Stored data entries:
▼
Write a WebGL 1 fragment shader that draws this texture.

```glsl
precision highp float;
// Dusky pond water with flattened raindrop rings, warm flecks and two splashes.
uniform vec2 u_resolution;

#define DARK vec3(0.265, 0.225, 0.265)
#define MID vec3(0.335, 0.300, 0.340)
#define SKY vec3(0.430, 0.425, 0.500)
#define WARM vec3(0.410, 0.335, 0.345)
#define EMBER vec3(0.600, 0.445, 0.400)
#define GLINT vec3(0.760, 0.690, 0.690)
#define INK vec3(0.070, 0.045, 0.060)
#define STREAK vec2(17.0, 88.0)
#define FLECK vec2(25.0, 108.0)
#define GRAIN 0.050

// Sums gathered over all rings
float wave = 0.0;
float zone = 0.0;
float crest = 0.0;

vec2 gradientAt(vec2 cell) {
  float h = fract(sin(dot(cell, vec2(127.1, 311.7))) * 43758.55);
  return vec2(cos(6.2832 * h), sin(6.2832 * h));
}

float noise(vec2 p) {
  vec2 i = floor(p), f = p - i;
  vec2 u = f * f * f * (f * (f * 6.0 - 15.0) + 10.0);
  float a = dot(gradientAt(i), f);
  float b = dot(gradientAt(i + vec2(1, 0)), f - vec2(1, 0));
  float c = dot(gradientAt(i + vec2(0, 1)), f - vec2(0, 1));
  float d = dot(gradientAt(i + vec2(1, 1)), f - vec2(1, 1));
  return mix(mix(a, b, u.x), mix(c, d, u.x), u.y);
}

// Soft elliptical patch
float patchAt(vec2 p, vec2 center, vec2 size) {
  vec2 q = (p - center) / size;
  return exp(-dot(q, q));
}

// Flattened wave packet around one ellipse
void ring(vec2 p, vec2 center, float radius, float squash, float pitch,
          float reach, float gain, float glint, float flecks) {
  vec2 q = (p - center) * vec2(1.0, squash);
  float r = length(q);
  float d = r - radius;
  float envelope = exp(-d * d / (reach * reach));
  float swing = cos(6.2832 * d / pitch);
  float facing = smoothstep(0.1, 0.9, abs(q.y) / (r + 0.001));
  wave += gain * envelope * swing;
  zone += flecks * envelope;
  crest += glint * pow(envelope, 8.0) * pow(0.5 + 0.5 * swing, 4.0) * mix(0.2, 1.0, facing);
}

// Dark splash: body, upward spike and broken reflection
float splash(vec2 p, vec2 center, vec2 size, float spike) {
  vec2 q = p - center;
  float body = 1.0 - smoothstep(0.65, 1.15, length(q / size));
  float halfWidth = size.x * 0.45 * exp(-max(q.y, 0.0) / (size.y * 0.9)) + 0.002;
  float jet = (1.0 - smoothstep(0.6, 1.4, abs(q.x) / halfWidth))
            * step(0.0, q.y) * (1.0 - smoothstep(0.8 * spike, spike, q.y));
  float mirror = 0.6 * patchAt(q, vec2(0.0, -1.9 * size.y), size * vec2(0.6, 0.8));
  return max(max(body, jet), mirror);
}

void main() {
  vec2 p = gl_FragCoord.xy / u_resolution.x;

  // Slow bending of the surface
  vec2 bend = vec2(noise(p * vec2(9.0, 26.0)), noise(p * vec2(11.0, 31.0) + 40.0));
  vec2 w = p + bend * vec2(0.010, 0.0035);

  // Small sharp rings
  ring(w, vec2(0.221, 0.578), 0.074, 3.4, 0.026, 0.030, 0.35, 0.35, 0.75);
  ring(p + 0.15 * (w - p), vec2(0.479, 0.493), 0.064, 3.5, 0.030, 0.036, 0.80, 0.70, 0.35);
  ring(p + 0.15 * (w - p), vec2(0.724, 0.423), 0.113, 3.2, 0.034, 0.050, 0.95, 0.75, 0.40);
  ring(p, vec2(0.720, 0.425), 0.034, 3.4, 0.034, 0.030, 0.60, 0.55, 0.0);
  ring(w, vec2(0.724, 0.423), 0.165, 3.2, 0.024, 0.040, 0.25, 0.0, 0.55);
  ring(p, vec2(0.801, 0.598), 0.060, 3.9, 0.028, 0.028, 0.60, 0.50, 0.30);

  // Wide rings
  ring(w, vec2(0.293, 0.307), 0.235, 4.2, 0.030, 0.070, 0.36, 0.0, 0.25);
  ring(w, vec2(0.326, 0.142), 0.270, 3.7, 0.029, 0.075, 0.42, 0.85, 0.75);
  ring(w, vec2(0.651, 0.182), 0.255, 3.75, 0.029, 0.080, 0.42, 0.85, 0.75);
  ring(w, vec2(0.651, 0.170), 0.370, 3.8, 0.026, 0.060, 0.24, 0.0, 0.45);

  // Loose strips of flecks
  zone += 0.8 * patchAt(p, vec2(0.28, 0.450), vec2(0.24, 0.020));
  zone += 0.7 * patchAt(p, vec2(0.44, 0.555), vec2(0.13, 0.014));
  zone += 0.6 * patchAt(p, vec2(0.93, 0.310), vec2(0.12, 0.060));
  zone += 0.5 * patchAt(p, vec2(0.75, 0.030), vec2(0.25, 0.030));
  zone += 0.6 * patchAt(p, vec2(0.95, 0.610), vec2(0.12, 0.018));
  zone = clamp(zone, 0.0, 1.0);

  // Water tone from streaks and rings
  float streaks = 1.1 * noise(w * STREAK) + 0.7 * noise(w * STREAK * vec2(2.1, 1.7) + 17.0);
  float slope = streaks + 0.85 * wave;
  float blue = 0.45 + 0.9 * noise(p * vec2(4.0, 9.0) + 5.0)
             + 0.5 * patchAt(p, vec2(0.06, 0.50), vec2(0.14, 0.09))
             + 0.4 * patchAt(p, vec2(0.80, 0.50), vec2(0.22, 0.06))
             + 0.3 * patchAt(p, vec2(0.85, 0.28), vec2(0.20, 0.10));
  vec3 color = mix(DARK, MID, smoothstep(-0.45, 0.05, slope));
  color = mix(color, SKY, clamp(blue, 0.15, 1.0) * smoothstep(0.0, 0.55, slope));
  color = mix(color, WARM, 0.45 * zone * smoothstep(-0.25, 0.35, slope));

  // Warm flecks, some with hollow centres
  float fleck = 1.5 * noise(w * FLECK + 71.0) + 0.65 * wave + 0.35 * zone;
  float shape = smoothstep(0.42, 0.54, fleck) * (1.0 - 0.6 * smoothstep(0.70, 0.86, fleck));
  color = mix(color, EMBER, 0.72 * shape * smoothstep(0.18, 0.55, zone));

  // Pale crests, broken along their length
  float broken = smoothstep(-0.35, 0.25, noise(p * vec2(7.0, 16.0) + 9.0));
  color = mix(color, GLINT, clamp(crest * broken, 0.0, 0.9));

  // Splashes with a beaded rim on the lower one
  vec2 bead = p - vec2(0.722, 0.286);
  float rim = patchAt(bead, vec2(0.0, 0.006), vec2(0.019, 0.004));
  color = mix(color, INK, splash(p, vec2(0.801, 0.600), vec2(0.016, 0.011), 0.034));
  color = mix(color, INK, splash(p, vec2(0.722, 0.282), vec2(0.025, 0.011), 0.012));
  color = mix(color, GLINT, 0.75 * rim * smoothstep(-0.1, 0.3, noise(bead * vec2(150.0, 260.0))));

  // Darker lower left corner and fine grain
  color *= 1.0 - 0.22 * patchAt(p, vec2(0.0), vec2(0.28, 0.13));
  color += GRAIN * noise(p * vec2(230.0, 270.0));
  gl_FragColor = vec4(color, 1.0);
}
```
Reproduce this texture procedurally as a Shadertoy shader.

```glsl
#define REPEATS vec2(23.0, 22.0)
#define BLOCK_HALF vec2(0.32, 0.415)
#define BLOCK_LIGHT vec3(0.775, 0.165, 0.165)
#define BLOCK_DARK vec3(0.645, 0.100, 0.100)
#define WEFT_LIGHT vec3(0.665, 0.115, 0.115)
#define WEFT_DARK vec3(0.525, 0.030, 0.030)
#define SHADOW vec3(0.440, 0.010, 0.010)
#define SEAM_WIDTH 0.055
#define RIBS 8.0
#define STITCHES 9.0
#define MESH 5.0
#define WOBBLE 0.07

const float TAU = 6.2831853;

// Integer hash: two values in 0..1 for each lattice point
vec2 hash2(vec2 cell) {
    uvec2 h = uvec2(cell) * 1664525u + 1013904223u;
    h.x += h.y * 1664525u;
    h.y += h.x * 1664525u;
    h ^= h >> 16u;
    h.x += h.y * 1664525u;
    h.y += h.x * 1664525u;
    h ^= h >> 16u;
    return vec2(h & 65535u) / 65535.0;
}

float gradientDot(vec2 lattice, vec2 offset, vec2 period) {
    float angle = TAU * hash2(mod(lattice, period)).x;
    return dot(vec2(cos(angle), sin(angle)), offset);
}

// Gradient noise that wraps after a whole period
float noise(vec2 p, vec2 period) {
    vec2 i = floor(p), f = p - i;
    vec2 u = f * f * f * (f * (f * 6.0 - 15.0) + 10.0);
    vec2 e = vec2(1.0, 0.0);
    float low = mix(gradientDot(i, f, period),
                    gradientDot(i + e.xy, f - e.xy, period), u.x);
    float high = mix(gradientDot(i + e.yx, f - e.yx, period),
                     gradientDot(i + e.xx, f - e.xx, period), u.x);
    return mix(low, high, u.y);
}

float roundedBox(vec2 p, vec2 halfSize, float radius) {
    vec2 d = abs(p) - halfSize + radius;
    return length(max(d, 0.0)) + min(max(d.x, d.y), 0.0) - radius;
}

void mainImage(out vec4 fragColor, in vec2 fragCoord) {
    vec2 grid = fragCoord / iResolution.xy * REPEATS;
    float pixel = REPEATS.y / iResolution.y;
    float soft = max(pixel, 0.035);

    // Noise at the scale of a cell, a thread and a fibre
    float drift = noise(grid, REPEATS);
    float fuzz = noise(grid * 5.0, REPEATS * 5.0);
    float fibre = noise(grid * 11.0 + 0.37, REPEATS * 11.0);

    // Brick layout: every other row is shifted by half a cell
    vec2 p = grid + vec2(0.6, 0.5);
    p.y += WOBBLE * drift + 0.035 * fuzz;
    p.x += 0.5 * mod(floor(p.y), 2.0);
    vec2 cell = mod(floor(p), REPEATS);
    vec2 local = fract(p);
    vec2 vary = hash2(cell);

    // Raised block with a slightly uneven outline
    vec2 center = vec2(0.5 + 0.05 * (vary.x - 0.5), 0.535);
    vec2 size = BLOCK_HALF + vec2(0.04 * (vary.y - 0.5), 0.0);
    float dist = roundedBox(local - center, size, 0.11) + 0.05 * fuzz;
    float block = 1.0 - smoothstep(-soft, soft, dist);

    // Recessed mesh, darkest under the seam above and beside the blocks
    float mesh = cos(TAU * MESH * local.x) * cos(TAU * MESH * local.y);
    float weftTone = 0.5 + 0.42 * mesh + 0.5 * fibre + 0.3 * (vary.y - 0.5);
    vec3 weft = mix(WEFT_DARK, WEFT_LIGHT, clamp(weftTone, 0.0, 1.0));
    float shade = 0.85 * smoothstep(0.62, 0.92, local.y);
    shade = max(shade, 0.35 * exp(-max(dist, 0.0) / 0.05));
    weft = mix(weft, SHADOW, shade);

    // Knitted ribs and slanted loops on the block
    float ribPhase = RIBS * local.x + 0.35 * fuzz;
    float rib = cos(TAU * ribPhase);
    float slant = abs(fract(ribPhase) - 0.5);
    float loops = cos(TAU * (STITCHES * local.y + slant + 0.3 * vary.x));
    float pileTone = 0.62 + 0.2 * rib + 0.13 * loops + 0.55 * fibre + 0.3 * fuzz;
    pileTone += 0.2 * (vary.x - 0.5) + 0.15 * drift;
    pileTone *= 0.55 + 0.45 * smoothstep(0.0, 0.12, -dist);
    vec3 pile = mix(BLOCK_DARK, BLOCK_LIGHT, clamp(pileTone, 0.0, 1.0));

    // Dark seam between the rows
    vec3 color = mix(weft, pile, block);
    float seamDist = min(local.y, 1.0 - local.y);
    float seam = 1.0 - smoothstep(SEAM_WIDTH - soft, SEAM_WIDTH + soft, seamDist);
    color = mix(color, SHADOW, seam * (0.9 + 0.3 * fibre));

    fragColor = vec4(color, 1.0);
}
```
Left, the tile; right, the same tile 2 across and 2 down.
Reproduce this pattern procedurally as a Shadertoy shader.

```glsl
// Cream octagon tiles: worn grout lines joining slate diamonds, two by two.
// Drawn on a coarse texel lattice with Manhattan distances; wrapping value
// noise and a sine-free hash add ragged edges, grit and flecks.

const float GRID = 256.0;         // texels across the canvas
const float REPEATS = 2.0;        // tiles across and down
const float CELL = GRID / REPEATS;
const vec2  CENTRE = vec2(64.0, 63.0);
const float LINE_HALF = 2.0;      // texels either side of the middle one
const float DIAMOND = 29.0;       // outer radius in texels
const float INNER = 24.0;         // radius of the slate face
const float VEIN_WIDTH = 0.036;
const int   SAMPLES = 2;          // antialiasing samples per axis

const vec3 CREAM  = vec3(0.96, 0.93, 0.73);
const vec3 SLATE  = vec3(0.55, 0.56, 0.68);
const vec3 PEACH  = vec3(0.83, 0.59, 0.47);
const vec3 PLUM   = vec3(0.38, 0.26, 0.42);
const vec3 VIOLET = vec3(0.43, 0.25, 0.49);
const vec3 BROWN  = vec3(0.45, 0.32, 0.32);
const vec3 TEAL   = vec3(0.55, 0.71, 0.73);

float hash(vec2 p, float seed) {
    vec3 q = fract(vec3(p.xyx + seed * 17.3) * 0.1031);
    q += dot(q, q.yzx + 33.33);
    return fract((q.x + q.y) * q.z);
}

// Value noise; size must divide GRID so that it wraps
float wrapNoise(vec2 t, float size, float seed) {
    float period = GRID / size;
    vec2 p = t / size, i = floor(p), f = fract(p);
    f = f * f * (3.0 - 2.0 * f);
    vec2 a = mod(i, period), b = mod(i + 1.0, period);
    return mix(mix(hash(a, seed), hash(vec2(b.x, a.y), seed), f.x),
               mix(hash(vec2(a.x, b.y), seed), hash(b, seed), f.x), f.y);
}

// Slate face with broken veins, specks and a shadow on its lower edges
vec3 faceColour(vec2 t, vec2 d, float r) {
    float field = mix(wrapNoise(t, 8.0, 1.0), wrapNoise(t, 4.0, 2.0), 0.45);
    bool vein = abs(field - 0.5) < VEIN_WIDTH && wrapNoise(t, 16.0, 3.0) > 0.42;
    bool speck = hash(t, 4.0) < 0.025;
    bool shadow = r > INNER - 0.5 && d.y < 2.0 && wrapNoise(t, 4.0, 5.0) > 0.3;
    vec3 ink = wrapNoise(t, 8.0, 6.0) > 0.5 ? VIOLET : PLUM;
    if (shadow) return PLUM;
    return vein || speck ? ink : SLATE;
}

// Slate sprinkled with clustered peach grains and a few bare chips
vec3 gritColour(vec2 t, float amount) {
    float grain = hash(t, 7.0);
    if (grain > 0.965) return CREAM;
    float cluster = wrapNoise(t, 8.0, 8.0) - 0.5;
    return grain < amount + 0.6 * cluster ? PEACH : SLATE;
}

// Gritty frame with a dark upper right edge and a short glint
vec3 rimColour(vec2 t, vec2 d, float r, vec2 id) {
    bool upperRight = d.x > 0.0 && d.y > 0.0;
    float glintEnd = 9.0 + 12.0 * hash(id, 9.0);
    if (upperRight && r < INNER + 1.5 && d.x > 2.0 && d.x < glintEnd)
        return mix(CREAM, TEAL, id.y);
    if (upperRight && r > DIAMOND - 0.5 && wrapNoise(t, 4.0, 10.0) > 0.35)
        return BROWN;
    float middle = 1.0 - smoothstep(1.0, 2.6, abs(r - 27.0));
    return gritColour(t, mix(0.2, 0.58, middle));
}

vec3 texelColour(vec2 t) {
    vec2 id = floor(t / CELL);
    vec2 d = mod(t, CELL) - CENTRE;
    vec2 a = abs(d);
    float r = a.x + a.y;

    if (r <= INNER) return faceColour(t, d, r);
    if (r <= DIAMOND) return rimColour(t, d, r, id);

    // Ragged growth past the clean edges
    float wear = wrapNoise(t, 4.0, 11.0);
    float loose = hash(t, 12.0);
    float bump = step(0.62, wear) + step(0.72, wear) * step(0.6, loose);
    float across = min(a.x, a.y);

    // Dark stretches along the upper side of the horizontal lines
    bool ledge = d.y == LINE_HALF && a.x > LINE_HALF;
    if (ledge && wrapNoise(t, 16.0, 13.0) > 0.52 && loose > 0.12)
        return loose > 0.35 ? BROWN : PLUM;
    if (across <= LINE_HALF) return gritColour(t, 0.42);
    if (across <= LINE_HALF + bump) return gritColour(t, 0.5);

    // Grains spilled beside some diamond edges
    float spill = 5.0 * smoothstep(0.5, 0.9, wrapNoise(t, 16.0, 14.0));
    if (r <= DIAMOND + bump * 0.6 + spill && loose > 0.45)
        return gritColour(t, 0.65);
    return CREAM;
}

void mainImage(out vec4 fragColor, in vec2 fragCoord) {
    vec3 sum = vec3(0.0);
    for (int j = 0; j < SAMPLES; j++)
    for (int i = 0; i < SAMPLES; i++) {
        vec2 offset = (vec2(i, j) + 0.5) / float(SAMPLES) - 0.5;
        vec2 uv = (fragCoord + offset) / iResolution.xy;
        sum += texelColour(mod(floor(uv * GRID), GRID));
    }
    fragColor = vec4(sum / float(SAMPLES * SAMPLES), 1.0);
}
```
▲
» Work item
Look through the records and gather each line with the word "fract".

» Your response
  float h = fract(sin(dot(cell, vec2(127.1, 311.7))) * 43758.55);
    vec2 local = fract(p);
    float slant = abs(fract(ribPhase) - 0.5);
    vec3 q = fract(vec3(p.xyx + seed * 17.3) * 0.1031);
    return fract((q.x + q.y) * q.z);
    vec2 p = t / size, i = floor(p), f = fract(p);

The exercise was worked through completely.